Another Christmas tradition for our family is Christmas Eve dinner at the local Catholic Worker house. Dinner was great -- ham, turkey, stuffing, and lots of great sides, including a wonderful squash soup. People were a little subdued, for understandable reasons, but there was still a lot of camaraderie and laughter. Bear and I ate with a new guy who regaled us with wonderful and amazing stories of his 19 years working as a carpenter in the Alaska wilderness.
We eat there every week, of course, so many of the regulars have become good friends. I persuaded them to pose for a picture after dinner:
Then it was homeward to get dressed for "Midnight" Mass -- at 8 p.m. (which is good, 'cause we couldn't do any later!). The girls dressed in their Christmas dresses:
Mass was wonderful -- the high point of Christmas, as usual. Although...
...Christmas morning was pretty nice, too.
|This little guy had no idea that it was Christmas, but squealed with delight on|
seeing the "horsey" anyway.
There is a story about the little prayer book Mouse is holding. I actually "hid" this gift and a few other small religious items too well -- and ended up spending about an hour and a half searching for them on Christmas Eve night, meaning that I didn't actually get to bed until early Christmas Eve morning!
The kids enjoyed all of their many gifts, as you can see in the video below.
We took time out for a walk in the nearby Trempealeau Wildlife Refuge just to get out of the house and to enjoy the beautiful weather. Everyone was in good spirits.
Here is the video of Christmas morning:
One of the highlights of the season for me was listening to Brother Mann, president of Saint Mary's University, deliver some brief remarks before the SMU Christmas dinner. He offered one of the best reflections on the Christmas season that I have heard in a while. The Scripture quotation at the beginning of this post was part of his remarks. I was really struck at the imagery in this quote, especially in the way he connected it to the incarnation.

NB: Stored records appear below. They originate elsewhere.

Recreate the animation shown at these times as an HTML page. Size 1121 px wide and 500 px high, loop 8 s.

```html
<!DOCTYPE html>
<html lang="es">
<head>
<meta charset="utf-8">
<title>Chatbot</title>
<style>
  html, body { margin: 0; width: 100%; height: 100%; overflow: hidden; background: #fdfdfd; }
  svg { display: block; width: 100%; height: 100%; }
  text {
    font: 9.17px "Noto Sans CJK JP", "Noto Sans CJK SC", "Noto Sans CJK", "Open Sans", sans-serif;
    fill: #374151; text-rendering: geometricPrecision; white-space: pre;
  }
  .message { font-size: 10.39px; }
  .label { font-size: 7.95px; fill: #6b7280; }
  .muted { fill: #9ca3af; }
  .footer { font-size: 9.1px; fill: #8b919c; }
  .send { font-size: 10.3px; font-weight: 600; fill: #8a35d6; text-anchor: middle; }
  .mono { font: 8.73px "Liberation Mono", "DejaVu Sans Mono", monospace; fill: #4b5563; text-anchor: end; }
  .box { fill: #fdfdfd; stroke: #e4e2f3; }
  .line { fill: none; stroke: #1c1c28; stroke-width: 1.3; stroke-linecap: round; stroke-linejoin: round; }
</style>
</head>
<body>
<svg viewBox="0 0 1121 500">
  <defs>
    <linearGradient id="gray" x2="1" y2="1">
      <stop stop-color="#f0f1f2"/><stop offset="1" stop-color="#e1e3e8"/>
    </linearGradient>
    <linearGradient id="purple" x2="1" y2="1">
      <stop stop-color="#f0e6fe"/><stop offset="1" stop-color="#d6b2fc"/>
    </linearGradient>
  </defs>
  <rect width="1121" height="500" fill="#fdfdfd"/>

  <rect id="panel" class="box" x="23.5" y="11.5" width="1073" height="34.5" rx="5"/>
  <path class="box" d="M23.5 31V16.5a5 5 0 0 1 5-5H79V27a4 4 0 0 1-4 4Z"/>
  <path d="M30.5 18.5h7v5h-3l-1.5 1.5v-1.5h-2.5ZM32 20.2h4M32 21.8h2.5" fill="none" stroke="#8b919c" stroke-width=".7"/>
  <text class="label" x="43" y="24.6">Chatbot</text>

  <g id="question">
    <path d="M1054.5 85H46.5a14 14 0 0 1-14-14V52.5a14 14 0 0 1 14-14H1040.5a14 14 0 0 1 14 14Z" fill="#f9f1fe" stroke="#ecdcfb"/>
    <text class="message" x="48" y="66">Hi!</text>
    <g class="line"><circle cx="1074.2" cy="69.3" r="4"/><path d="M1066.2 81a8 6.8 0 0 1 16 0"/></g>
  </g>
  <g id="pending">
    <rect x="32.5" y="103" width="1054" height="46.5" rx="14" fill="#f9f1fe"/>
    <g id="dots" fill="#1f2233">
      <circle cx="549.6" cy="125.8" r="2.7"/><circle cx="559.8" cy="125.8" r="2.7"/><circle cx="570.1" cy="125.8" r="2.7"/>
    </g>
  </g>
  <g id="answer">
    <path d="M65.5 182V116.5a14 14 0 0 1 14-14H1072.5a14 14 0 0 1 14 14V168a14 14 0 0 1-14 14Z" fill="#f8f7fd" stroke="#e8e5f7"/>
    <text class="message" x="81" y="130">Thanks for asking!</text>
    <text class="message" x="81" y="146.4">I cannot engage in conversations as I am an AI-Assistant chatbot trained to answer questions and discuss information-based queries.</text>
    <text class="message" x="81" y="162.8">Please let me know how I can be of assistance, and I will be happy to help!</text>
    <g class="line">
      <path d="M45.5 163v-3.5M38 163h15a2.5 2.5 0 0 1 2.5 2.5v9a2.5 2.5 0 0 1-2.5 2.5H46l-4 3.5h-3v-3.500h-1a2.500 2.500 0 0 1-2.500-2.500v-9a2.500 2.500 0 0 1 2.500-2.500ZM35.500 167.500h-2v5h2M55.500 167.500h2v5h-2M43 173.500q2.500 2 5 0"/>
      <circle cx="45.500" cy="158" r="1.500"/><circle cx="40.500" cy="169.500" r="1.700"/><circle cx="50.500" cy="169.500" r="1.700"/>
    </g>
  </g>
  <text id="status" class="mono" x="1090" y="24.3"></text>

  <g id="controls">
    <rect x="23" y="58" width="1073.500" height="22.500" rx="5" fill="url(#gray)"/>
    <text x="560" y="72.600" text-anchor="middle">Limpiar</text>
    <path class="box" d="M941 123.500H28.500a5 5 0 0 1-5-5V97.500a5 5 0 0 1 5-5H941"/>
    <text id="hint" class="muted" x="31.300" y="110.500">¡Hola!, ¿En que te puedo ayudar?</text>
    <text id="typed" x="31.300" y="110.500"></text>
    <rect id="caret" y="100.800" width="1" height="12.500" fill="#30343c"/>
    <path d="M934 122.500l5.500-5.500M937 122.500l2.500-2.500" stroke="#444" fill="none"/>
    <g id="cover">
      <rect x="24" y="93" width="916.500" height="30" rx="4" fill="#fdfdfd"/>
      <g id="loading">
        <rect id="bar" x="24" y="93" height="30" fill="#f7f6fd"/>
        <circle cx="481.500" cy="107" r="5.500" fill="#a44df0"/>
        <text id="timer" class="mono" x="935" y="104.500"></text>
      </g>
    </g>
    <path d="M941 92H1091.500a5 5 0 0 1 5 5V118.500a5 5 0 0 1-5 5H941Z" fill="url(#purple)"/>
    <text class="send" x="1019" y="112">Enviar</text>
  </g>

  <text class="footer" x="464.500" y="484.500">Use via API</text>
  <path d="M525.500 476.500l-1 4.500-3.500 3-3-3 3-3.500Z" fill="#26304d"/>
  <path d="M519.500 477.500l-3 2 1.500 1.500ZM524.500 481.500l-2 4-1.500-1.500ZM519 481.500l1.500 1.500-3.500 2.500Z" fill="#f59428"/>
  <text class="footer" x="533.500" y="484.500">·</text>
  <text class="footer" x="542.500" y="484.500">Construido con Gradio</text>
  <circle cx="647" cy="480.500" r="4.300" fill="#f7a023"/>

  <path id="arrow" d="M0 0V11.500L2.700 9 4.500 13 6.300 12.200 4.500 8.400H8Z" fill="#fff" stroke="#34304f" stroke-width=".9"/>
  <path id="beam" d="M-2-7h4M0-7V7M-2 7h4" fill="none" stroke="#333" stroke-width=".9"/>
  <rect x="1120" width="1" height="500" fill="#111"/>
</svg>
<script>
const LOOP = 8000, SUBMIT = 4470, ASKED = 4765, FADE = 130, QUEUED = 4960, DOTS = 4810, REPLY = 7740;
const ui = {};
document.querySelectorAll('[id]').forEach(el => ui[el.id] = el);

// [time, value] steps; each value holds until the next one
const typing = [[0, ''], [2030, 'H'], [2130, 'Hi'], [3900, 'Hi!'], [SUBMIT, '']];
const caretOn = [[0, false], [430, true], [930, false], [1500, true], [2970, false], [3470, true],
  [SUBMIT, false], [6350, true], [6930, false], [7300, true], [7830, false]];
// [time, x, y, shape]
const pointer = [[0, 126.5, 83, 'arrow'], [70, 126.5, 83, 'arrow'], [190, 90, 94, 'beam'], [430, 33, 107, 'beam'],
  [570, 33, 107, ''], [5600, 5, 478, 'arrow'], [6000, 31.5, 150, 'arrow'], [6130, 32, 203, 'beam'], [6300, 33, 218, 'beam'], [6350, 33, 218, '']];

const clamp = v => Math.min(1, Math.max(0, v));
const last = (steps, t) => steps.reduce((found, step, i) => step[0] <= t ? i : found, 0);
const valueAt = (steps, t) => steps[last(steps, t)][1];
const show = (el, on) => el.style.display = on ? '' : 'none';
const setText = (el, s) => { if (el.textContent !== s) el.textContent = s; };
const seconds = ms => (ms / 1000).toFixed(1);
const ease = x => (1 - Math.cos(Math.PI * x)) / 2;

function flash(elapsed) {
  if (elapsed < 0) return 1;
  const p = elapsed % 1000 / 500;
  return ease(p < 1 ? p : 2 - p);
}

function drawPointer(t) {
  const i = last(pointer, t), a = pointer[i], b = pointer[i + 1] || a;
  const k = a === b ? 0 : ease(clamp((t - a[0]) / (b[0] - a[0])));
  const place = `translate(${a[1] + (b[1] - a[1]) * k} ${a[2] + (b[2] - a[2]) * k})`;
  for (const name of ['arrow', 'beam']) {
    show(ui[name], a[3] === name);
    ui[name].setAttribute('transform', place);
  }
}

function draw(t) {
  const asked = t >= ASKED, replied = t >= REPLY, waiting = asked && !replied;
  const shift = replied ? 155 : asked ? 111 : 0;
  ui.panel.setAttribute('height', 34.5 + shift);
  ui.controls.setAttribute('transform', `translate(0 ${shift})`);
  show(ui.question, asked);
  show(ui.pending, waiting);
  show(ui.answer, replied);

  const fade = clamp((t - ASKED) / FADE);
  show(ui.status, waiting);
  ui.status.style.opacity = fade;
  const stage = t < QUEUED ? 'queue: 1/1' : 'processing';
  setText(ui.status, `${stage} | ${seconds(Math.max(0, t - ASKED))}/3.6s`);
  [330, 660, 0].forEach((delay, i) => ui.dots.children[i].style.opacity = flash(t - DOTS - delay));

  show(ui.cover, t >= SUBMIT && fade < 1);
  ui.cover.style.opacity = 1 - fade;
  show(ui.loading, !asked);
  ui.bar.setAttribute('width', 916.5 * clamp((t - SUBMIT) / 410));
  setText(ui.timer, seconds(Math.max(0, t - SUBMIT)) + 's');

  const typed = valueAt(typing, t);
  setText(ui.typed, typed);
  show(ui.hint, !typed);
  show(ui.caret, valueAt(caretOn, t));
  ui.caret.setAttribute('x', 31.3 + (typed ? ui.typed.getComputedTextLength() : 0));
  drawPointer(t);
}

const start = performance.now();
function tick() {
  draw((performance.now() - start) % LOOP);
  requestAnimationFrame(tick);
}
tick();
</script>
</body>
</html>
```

The Gospel of John gives us that wonderful image of the Christ child as a light in the darkness, but I also like this image of Christ as a bolt of lightning spanning the sky. It really captures just how radical the Incarnation of God is...because if you really are so crazy as to believe in a God whose love for humanity is so great that he becomes one of us in order to draw us to him, then the Incarnation changes everything, absolutely everything. Like a flash of lightning in the night, it lights up our world and our lives, so that we see them as they truly are...and that is a good thing.